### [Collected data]
┄┄┄┄┄┄┄┄┄┄

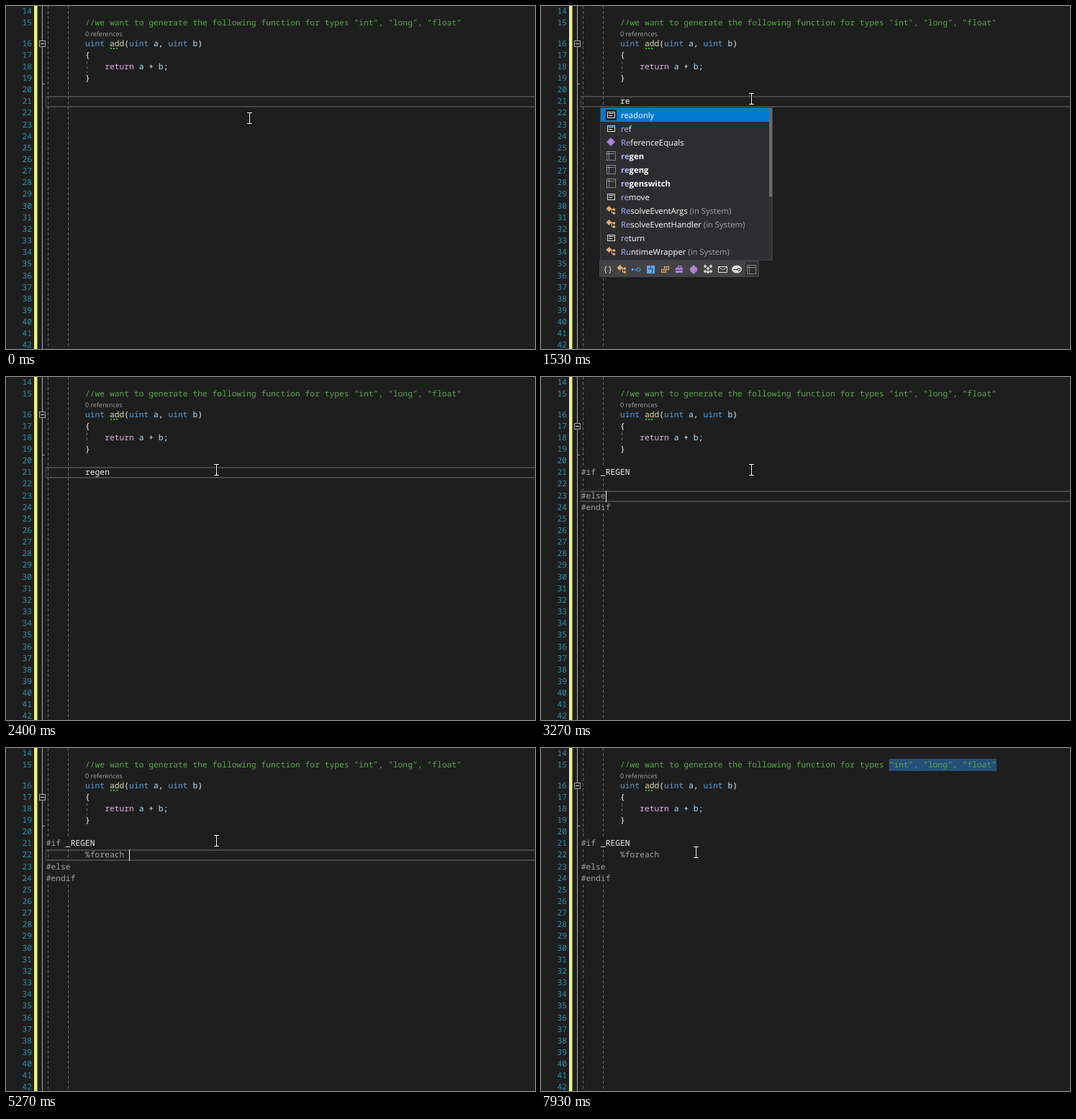
Recreate the animation shown at these times as an HTML page with a canvas. Size 735 by 477 pixels, loop 8 s.

```html
<!DOCTYPE html>
<html>
<head>
<meta charset="utf-8">
<style>
  html, body { margin: 0; width: 100%; height: 100%; overflow: hidden; background: #1e1e1e; }
  canvas { display: block; }
</style>
</head>
<body>
<canvas id="stage" width="735" height="477"></canvas>
<script>
const ctx = document.getElementById('stage').getContext('2d');
const LOOP = 8000, TICK = 1000 / 15, CELL = 6.79, LEFT = 55.7, CODE = 110;
const MONO = '11.3px "Noto Sans Mono", monospace';
const UI = '11.3px "Open Sans", sans-serif';
const UI_BOLD = 'bold 11.3px "Open Sans", sans-serif';
const PLAIN = '#f0f0f0', GREY = '#a3a3a3', BLUE = '#569cd6', LOCAL = '#b0e0ff';
const ORANGE = '#e8ab6a', PURPLE = '#b180d7', LIGHT = '#d8d8d8', SKY = '#55aaff';

const COMMENT = '//we want to generate the following function for types "int", "long", "float"';
const MOUSE = [
  [0, 338, 156], [130, 316, 141], [330, 292, 129], [5870, 292, 129], [6070, 400, 74],
  [6270, 590, 17], [6400, 634, 20], [6470, 632, 21], [6670, 576, 21], [6870, 532, 22],
  [7130, 486, 23], [7400, 486, 23], [7530, 410, 72], [7730, 226, 166], [7930, 215, 145]
];
const REGEN_TIMES = [1330, 1470, 1870, 2000, 2130];
const FOREACH_TIMES = [3930, 4270, 4330, 4400, 4530, 4600, 4730, 4870, 5270];
// from, to, line, column
const CARETS = [
  [330, 870, 21, 8], [1330, 1470, 21, 9], [2470, 2930, 24, 6], [3270, 3400, 23, 5],
  [3400, 3530, 21, 5], [3530, 3930, 22, 8]
];
const RX = 'System.Text.RegularExpressions';
const SHORT_LIST = [
  ['keyword', 'readonly'], ['keyword', 'ref'], ['method', 'ReferenceEquals'],
  ['snippet', 'regen'], ['snippet', 'regeng'], ['snippet', 'regenswitch'],
  ['keyword', 'remove'], ['class', 'ResolveEventArgs', 'System'],
  ['class', 'ResolveEventHandler', 'System'], ['keyword', 'return'],
  ['class', 'RuntimeWrapper', 'System']
];
const LONG_LIST = [
  ['snippet', 'regen'], ['snippet', 'regeng'], ['snippet', 'regenswitch'],
  ['class', 'Regex', RX], ['class', 'RegexCompilationInfo', RX],
  ['class', 'RegexMatchTimeoutException', RX], ['enum', 'RegexOptions', RX],
  ['hidden', 'RegexRunner', RX], ['hidden', 'RegexRunnerFactory', RX],
  ['class', 'RegionInfo', 'System.Globalization'],
  ['class', 'RegisteredWaitHandle', 'System.Threading']
];

// Whole-pixel centre of a text line.
const lineY = n => n < 16 ? 23 - 16 * (15 - n) : Math.floor(52 + 16.15 * (n - 16));

function rect(x, y, w, h, color) {
  ctx.fillStyle = color;
  ctx.fillRect(x, y, w, h);
}

function outline(x, y, w, h, color) {
  ctx.strokeStyle = color;
  ctx.strokeRect(x + .5, y + .5, w - 1, h - 1);
}

function path(points, color) {
  ctx.strokeStyle = color;
  ctx.beginPath();
  points.forEach(([x, y]) => ctx.lineTo(x, y));
  ctx.stroke();
}

// Monospaced text on the editor's character grid, given as text, colour pairs.
function code(x, line, ...parts) {
  ctx.font = MONO;
  for (let i = 0; i < parts.length; i += 2) {
    ctx.fillStyle = parts[i + 1];
    for (const ch of parts[i]) {
      ctx.fillText(ch, x, lineY(line) + 4);
      x += CELL;
    }
  }
}

function label(x, y, text, color, font = UI) {
  ctx.font = font;
  ctx.fillStyle = color;
  ctx.fillText(text, x, y);
  return x + ctx.measureText(text).width;
}

function guide(x, top, bottom) {
  ctx.setLineDash([4, 3]);
  path([[x, top], [x, bottom]], '#686868');
  ctx.setLineDash([]);
}

function diamond(x, y, r, color) {
  ctx.fillStyle = color;
  ctx.beginPath();
  ctx.moveTo(x - r, y);
  ctx.lineTo(x, y - r);
  ctx.lineTo(x + r, y);
  ctx.lineTo(x, y + r);
  ctx.fill();
}

function ring(x, y, r, color) {
  ctx.strokeStyle = color;
  ctx.beginPath();
  ctx.arc(x, y, r, 0, 7);
  ctx.stroke();
}

const ICONS = {
  snippet() {
    ctx.setLineDash([1, 1]);
    outline(-6, -6, 13, 13, LIGHT);
    path([[-6, -2.5], [6, -2.5]], LIGHT);
    path([[-2.5, -6], [-2.5, 6]], LIGHT);
    ctx.setLineDash([]);
  },
  class() {
    diamond(-2.5, -2, 4, ORANGE);
    path([[0, -1.5], [5, -1.5]], ORANGE);
    path([[1.5, -1], [1.5, 4], [4, 4]], ORANGE);
    diamond(4.5, -1, 2.2, ORANGE);
    diamond(4.5, 4, 2.2, ORANGE);
  },
  hidden() {
    ICONS.class();
    rect(-7, -7, 6, 6, '#2d2d30');
    path([[-6, -2], [-4, -6], [-2, -2]], LIGHT);
  },
  enum() {
    outline(-1, -4, 7, 5, ORANGE);
    outline(-5, 0, 7, 5, ORANGE);
    rect(1, -2, 3, 1, ORANGE);
    rect(-3, 2, 3, 1, ORANGE);
  },
  keyword() {
    outline(-5, -4, 11, 9, LIGHT);
    rect(-3, -2, 7, 1, LIGHT);
    rect(-3, 1, 5, 1, LIGHT);
  },
  method() {
    diamond(0, 0, 6, PURPLE);
  },
  braces() {
    label(-6, 4, '{}', LIGHT, MONO);
  },
  interface() {
    path([[-6, .5], [1, .5]], SKY);
    rect(-6, -1, 2, 3, SKY);
    ring(3.5, .5, 2.5, SKY);
  },
  struct() {
    rect(-5, -5, 11, 11, SKY);
    rect(-3, -1, 7, 1, '#424245');
    rect(0, -5, 1, 5, '#424245');
    rect(2, 0, 1, 6, '#424245');
  },
  toolbox() {
    rect(-5, -2, 10, 3, PURPLE);
    rect(-5, 2, 10, 3, PURPLE);
    outline(-2, -5, 5, 4, PURPLE);
  },
  cube() {
    diamond(0, -1, 5, PURPLE);
    rect(-5, -2, 10, 5, PURPLE);
    diamond(0, 2, 5, PURPLE);
  },
  delegate() {
    for (const [x, y] of [[-4, -4], [0, -1], [4, -4], [-4, 3], [4, 3], [0, 4]])
      diamond(x, y, 2.4, LIGHT);
  },
  event() {
    outline(-6, -4, 13, 9, LIGHT);
    path([[-5, -3], [.5, 1], [6, -3]], LIGHT);
  },
  key() {
    ctx.fillStyle = LIGHT;
    ctx.beginPath();
    ctx.ellipse(0, 0, 7, 5.5, 0, 0, 7);
    ctx.fill();
    path([[-5, .5], [2, .5]], '#333');
    ring(3, .5, 1.8, '#333');
  }
};
const TOOLBAR = ['braces', 'class', 'interface', 'struct', 'enum', 'toolbox', 'cube',
  'delegate', 'event', 'key', 'snippet'];

function icon(name, x, y) {
  ctx.save();
  ctx.translate(x, y);
  ICONS[name]();
  ctx.restore();
}

function popup(typed) {
  const short = typed.length < 3;
  const rows = short ? SHORT_LIST : LONG_LIST.filter(r => r[1].toLowerCase().startsWith(typed));
  const right = short ? 322 : 548, bottom = 145 + 19 * rows.length;
  rect(82, 141, right - 82, bottom - 141, '#2d2d30');
  outline(82, 141, right - 82, bottom - 141, '#3f3f46');
  rect(83, 142, right - 88, 19, '#007acc');
  if (rows.length > 9) {
    rect(right - 5, 142, 4, bottom - 143, '#333337');
    rect(right - 5, 142, 4, 123, '#6a6a6d');
  }
  rows.forEach(([kind, name, space], i) => {
    const y = 152 + 19 * i, font = kind === 'snippet' ? UI_BOLD : UI;
    if (i === 0) rect(90, y - 8, 15, 15, '#252526');
    icon(kind, 97, y - 1);
    let x = label(111, y + 4, name.slice(0, typed.length), i ? '#b0b4ff' : '#fff', font);
    x = label(x, y + 4, name.slice(typed.length), '#fff', font);
    if (space) label(x, y + 4, ` (in ${space})`, GREY);
    if (name === 'regeng' && !short) label(502, y + 4, name, '#fff');
  });
  rect(81, bottom, 222, 23, '#424245');
  rect(284, bottom + 2, 17, 19, '#2d2d30');
  TOOLBAR.forEach((name, i) => icon(name, 92 + 20 * i, bottom + 12));
}

function mouseAt(t) {
  const i = MOUSE.findIndex(p => p[0] > t);
  if (i < 0) return MOUSE[MOUSE.length - 1].slice(1);
  const [t0, x0, y0] = MOUSE[i - 1], [t1, x1, y1] = MOUSE[i];
  const k = (t - t0) / (t1 - t0);
  return [x0 + (x1 - x0) * k, y0 + (y1 - y0) * k].map(Math.round);
}

function drawMouse([x, y]) {
  rect(x - 4, y - 9, 9, 3, '#111');
  rect(x - 4, y + 6, 9, 3, '#111');
  rect(x - 1, y - 7, 3, 14, '#111');
  rect(x - 3, y - 8, 7, 1, '#fff');
  rect(x - 3, y + 7, 7, 1, '#fff');
  rect(x, y - 8, 1, 16, '#fff');
}

function drawCaret(line, x) {
  rect(Math.round(x), lineY(line) - 7, 1, 16, PLAIN);
}

function activeLine(t) {
  if (t < 2470) return 21;
  if (t < 3270) return 24;
  if (t < 3400) return 23;
  if (t < 3530) return 21;
  return t < 6400 ? 22 : t < 6530 ? 15 : 0;
}

function draw(t) {
  const expanded = t >= 2470, mouse = mouseAt(t);
  rect(0, 0, 735, 477, '#1e1e1e');
  rect(39, 0, 4.5, 477, '#eff284');
  ctx.lineWidth = 1;

  const current = activeLine(t);
  if (current) {
    const top = lineY(current) - 7;
    rect(55, top, 680, 2, '#464646');
    rect(55, top + 14, 680, 2, '#464646');
    rect(55, top, 1, 16, '#464646');
  }

  // outlining margin
  rect(50, 0, 1, 477, '#a5a5a5');
  rect(50, 108, 4, 1, '#a5a5a5');
  const fold = expanded && t < 6800 ? 68 : 52;
  rect(46, fold - 4, 9, 9, '#1e1e1e');
  outline(46, fold - 4, 9, 9, '#a5a5a5');
  rect(48, fold, 5, 1, '#e0e0e0');

  const spans = expanded ? [[0, 125], [141, 157], [190, 477]] : [[0, 477]];
  for (const [top, bottom] of spans) {
    guide(58.5, top, bottom);
    guide(86.5, top, bottom);
  }
  guide(112.5, 77, 93);

  // selection is dragged leftwards from the end of the comment
  let start = COMMENT.length;
  if (t >= 6470) start = Math.min(start, Math.max(55, Math.round((mouse[0] - CODE) / CELL)));
  if (t > 7130) start = 55;
  const selX = CODE + start * CELL;
  rect(selX, 15, CODE + COMMENT.length * CELL - selX, 17, '#264f78');

  for (let n = 14; n <= 42; n++) code(22.5, n, String(n), '#2b91af');
  code(CODE, 15, COMMENT, '#57a64a');
  label(CODE, 42, '0 references', GREY, '9px "Open Sans", sans-serif');
  code(CODE, 16, 'uint ', BLUE, 'add', '#dcdcaa', '(', PLAIN, 'uint ', BLUE, 'a', LOCAL,
    ', ', PLAIN, 'uint ', BLUE, 'b', LOCAL, ')', PLAIN);
  for (let i = 0; i < 3; i++) rect(145 + 4 * i, 58, 2, 2, '#20c020');
  code(CODE, 17, '{', PLAIN);
  code(CODE, 18, '    return ', '#e2b0e8', 'a', LOCAL, ' + ', PLAIN, 'b', LOCAL, ';', PLAIN);
  code(CODE, 19, '}', PLAIN);

  if (expanded) {
    const count = FOREACH_TIMES.filter(at => at <= t).length;
    code(LEFT, 21, '#if ', GREY, '_REGEN', PLAIN);
    code(CODE, 22, '%foreach '.slice(0, count), GREY);
    code(LEFT, 23, '#else', GREY);
    code(LEFT, 24, '#endif', GREY);
    if (count && (t < 5000 || t >= 5270 && t < 5530)) drawCaret(22, CODE + count * CELL);
  } else {
    const typed = 'regen'.slice(0, REGEN_TIMES.filter(at => at <= t).length);
    code(CODE, 21, typed, PLAIN);
    if (t >= 1470 && t < 2400) popup(typed);
  }

  for (const [from, to, line, column] of CARETS)
    if (t >= from && t < to) drawCaret(line, LEFT + column * CELL);
  if (t >= 6400 && t < 7470) drawCaret(15, selX);
  drawMouse(mouse);
}

// The picture advances fifteen times a second.
function frame(now) {
  const tick = Math.floor((now % LOOP + 4) / TICK) % (LOOP / TICK);
  draw(Math.round(tick * TICK / 10) * 10);
  requestAnimationFrame(frame);
}
ctx.textRendering = 'geometricPrecision';
requestAnimationFrame(frame);
</script>
</body>
</html>
```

┄┄┄┄┄┄┄┄┄┄

### [Aim of the exercise]
For each line of the data that has the word "enum", report that line.

### [Exercise response]
  ['class', 'RegexMatchTimeoutException', RX], ['enum', 'RegexOptions', RX],
  enum() {
const TOOLBAR = ['braces', 'class', 'interface', 'struct', 'enum', 'toolbox', 'cube',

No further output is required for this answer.